Created on Friday, 10 January 2014 Written by ANDREW WELSH-HUGGINS, AP Legal Affairs Writer
COLUMBUS, Ohio (AP) — An Ohio inmate facing execution next week from an untried method is at substantial risk of a medical phenomenon known as air hunger, which will cause him to experience terror as he strains to catch his breath, an anesthesiologist testified Friday at a federal court hearing.
Because condemned killer David McGuire has several characteristics of someone with sleep apnea, or the struggle to breathe while asleep, the chances are even greater he will be subjected to feelings of suffocation, said David Waisel, a professor at Harvard Medical School.
"Mr. McGuire is at a substantial risk of experiencing the terror of air hunger during the first five minutes of the execution," Waisel testified as a witness for defense attorneys trying to stop McGuire's execution Thursday.
"Air hunger is a horrible feeling," Waisel added. "It's the inability to get your breath."
Waisel testified at the beginning of a two-day hearing on the state's new lethal drug process.
Ohio plans to use intravenous doses of two drugs, midazolam, a sedative, and hydromorphone, a painkiller, to put McGuire to death. The method has been part of Ohio's execution process since 2009, though never used. It was chosen because of a shortage of other lethal injection drugs.
The U.S. Constitution bans executions that constitute cruel and unusual punishment. But that doesn't mean procedures that are entirely comfortable, an assistant Ohio attorney general told Frost.
"You're not entitled to a pain-free execution," attorney Thomas Madden said.
The state also says its own anesthesiology expert is ready to argue that experiments disprove the air hunger experience alleged by McGuire's attorneys.
Such dueling arguments have taken place often in federal judge Gregory Frost's courtroom over the years. Frost has heard numerous arguments for and against Ohio's lethal injection process.
He has never ruled the drugs themselves unconstitutional, but he has at times harshly criticized the state for conducting haphazard executions by not closely following its own policies.
McGuire, 53, was sentenced to die for the 1989 rape and fatal stabbing of Joy Stewart in Preble County in western Ohio. The 22-year-old Stewart was newly married and pregnant.
"McGuire will experience the agony and terror of air hunger as he struggles to breathe for five minutes after defendants intravenously inject him with the execution drugs," the inmate's attorneys said in a Monday court filing.
Higher courts have twice rejected claims that the drugs pose a risk of severe pain, the state argued in opposing McGuire's attempt to stop his execution.
The state says that because courts have upheld the use of those drugs in the backup method, McGuire can't challenge their use just because they are to be given intravenously.
There is no excuse for not raising this claim years ago, "much less presenting it for the first time in an eleventh-hour stay of execution," lawyers for the Ohio attorney general's office said in their filing.
The U.S. Supreme upheld the constitutionality of lethal injection six years ago, The state also said the constitutionality of lethal
Late Wednesday, McGuire's attorneys filed a separate appeal with the U.S. Supreme Court, saying information about his chaotic childhood of abuse and neglect could have prevented him from being sentenced to death if it was presented at trial.
The filings argue McGuire was so malnourished as a child that his stomach was swollen and distended.

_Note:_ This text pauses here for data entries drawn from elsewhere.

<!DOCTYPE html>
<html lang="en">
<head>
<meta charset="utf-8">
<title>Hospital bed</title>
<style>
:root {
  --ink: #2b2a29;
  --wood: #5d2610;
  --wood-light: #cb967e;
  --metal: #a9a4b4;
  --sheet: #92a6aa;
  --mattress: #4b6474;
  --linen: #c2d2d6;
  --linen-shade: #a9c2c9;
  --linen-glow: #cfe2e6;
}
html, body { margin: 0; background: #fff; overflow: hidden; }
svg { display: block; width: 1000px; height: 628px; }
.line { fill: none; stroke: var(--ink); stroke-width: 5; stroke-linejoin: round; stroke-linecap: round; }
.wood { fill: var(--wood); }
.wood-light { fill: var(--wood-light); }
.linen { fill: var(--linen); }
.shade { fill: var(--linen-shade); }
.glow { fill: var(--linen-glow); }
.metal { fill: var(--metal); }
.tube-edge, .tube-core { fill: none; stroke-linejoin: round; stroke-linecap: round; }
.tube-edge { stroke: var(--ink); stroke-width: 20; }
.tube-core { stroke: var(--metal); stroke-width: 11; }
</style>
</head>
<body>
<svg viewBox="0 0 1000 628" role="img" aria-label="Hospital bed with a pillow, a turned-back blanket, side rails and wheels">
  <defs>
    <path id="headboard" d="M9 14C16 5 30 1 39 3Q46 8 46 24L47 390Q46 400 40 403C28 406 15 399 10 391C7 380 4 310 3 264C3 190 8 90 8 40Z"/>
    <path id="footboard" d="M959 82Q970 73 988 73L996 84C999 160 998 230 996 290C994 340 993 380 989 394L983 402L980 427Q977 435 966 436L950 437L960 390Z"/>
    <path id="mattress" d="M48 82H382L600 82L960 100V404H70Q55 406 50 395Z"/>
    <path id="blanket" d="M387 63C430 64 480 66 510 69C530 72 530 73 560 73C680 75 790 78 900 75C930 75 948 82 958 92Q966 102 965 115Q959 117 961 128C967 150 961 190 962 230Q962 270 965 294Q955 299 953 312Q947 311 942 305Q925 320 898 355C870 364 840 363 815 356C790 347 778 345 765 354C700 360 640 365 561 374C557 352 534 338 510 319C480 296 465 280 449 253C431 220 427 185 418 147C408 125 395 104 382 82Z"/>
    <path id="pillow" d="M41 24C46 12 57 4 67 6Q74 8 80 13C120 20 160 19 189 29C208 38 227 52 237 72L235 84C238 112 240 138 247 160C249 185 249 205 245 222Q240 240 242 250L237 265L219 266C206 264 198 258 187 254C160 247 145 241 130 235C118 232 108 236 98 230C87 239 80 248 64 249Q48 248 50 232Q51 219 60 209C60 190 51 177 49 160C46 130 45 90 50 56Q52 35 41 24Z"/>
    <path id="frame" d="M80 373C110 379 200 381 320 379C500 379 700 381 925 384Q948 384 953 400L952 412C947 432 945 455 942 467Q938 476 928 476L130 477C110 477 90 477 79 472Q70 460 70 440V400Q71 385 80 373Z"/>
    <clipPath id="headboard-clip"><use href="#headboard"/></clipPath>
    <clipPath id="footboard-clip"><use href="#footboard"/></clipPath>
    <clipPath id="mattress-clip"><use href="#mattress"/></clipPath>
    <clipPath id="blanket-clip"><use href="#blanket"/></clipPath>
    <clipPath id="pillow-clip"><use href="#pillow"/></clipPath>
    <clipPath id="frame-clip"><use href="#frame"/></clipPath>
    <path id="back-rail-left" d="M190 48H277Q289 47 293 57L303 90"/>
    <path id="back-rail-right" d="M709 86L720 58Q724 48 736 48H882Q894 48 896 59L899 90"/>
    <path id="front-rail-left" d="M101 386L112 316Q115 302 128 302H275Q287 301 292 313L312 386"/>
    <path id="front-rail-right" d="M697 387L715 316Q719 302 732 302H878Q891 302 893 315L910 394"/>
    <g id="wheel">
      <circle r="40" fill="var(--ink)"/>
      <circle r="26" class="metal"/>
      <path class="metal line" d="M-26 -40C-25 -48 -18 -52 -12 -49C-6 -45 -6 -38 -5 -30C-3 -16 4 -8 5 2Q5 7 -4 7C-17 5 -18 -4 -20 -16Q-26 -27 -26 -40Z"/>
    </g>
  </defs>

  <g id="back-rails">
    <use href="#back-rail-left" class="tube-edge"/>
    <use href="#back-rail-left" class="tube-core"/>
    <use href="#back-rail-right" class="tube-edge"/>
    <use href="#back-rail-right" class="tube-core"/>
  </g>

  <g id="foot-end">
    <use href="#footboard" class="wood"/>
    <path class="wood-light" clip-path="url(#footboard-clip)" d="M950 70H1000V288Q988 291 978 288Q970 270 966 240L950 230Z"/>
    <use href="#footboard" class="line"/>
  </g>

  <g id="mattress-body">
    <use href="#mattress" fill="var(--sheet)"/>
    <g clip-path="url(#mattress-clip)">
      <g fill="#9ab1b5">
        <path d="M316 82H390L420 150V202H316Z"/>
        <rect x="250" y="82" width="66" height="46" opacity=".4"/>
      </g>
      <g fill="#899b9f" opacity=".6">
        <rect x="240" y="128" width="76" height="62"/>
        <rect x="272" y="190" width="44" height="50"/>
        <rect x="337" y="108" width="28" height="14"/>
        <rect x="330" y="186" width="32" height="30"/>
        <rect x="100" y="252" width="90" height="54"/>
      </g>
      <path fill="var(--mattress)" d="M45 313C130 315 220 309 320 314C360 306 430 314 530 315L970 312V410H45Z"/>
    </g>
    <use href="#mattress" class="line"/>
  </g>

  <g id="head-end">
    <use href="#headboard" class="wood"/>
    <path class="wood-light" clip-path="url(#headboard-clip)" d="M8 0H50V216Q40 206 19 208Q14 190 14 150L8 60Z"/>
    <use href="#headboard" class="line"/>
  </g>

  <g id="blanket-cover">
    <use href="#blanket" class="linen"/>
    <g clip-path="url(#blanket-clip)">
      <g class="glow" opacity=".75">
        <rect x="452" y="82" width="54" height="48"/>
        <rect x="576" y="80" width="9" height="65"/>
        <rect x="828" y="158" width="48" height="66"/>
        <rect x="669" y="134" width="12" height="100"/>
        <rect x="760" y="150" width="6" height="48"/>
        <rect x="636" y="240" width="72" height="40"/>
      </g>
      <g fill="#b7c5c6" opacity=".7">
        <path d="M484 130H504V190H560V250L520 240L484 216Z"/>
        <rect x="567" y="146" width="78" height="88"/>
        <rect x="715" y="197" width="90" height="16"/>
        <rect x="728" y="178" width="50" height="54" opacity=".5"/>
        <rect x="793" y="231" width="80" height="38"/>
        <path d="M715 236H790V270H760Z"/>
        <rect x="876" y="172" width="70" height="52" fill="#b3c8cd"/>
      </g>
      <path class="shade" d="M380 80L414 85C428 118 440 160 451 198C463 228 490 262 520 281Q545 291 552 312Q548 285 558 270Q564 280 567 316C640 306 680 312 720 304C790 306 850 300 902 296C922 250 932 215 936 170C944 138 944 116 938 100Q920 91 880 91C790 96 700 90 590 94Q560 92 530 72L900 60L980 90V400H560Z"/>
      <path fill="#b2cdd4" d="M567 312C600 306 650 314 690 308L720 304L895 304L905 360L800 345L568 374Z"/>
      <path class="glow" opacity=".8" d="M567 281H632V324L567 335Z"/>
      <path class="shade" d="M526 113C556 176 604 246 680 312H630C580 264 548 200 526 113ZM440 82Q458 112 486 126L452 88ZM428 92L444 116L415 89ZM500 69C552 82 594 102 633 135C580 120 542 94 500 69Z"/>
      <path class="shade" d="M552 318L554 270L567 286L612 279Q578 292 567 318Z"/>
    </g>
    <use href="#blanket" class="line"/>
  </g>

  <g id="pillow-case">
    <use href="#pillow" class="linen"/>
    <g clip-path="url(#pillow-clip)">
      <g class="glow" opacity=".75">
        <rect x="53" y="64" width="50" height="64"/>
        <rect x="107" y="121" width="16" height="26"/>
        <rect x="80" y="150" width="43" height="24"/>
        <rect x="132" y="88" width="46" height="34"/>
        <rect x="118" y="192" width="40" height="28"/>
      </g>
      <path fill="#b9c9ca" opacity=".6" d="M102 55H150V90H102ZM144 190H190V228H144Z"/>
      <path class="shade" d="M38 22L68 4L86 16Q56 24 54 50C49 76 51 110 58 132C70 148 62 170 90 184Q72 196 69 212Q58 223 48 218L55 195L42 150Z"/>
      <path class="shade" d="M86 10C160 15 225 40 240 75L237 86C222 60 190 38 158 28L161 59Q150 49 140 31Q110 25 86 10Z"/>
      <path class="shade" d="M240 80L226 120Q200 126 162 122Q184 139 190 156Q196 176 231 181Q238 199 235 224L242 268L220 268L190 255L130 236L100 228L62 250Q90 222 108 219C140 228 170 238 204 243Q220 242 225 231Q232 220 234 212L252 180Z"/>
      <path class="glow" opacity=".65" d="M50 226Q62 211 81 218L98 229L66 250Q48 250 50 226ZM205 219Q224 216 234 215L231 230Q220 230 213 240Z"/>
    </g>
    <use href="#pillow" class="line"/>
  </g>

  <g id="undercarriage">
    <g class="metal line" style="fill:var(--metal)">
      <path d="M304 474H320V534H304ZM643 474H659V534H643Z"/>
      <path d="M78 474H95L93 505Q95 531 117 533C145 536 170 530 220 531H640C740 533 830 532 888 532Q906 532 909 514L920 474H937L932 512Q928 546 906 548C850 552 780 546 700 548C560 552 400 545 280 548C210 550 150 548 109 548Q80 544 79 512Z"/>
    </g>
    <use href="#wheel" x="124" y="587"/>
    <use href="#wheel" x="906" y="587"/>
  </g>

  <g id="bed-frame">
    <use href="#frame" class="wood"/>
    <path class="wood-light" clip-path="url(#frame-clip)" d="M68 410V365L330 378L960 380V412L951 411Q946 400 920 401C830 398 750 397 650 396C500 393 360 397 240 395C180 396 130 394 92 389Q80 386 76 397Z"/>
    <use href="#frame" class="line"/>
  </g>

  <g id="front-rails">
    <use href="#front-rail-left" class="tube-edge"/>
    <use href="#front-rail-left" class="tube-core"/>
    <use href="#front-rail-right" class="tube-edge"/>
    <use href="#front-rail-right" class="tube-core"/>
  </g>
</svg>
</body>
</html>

He also had to frequently steal food for himself and his younger sister, the appeal said.
McGuire was physically abused by at least four different parental figures and shows signs of brain damage from head trauma, the attorneys said.
The filings say jurors who sentenced McGuire to death never got to hear the full extent of his chaotic childhood because his trial attorneys didn't properly investigate reasons he should be spared.
Even without the full picture of McGuire's life, a juror held out for 12 hours before relenting, a sign that a full investigation might have led to a different outcome, the lawyers said. In Ohio, one juror can block a death sentence by voting against it.
The state's response to that claim is expected Monday.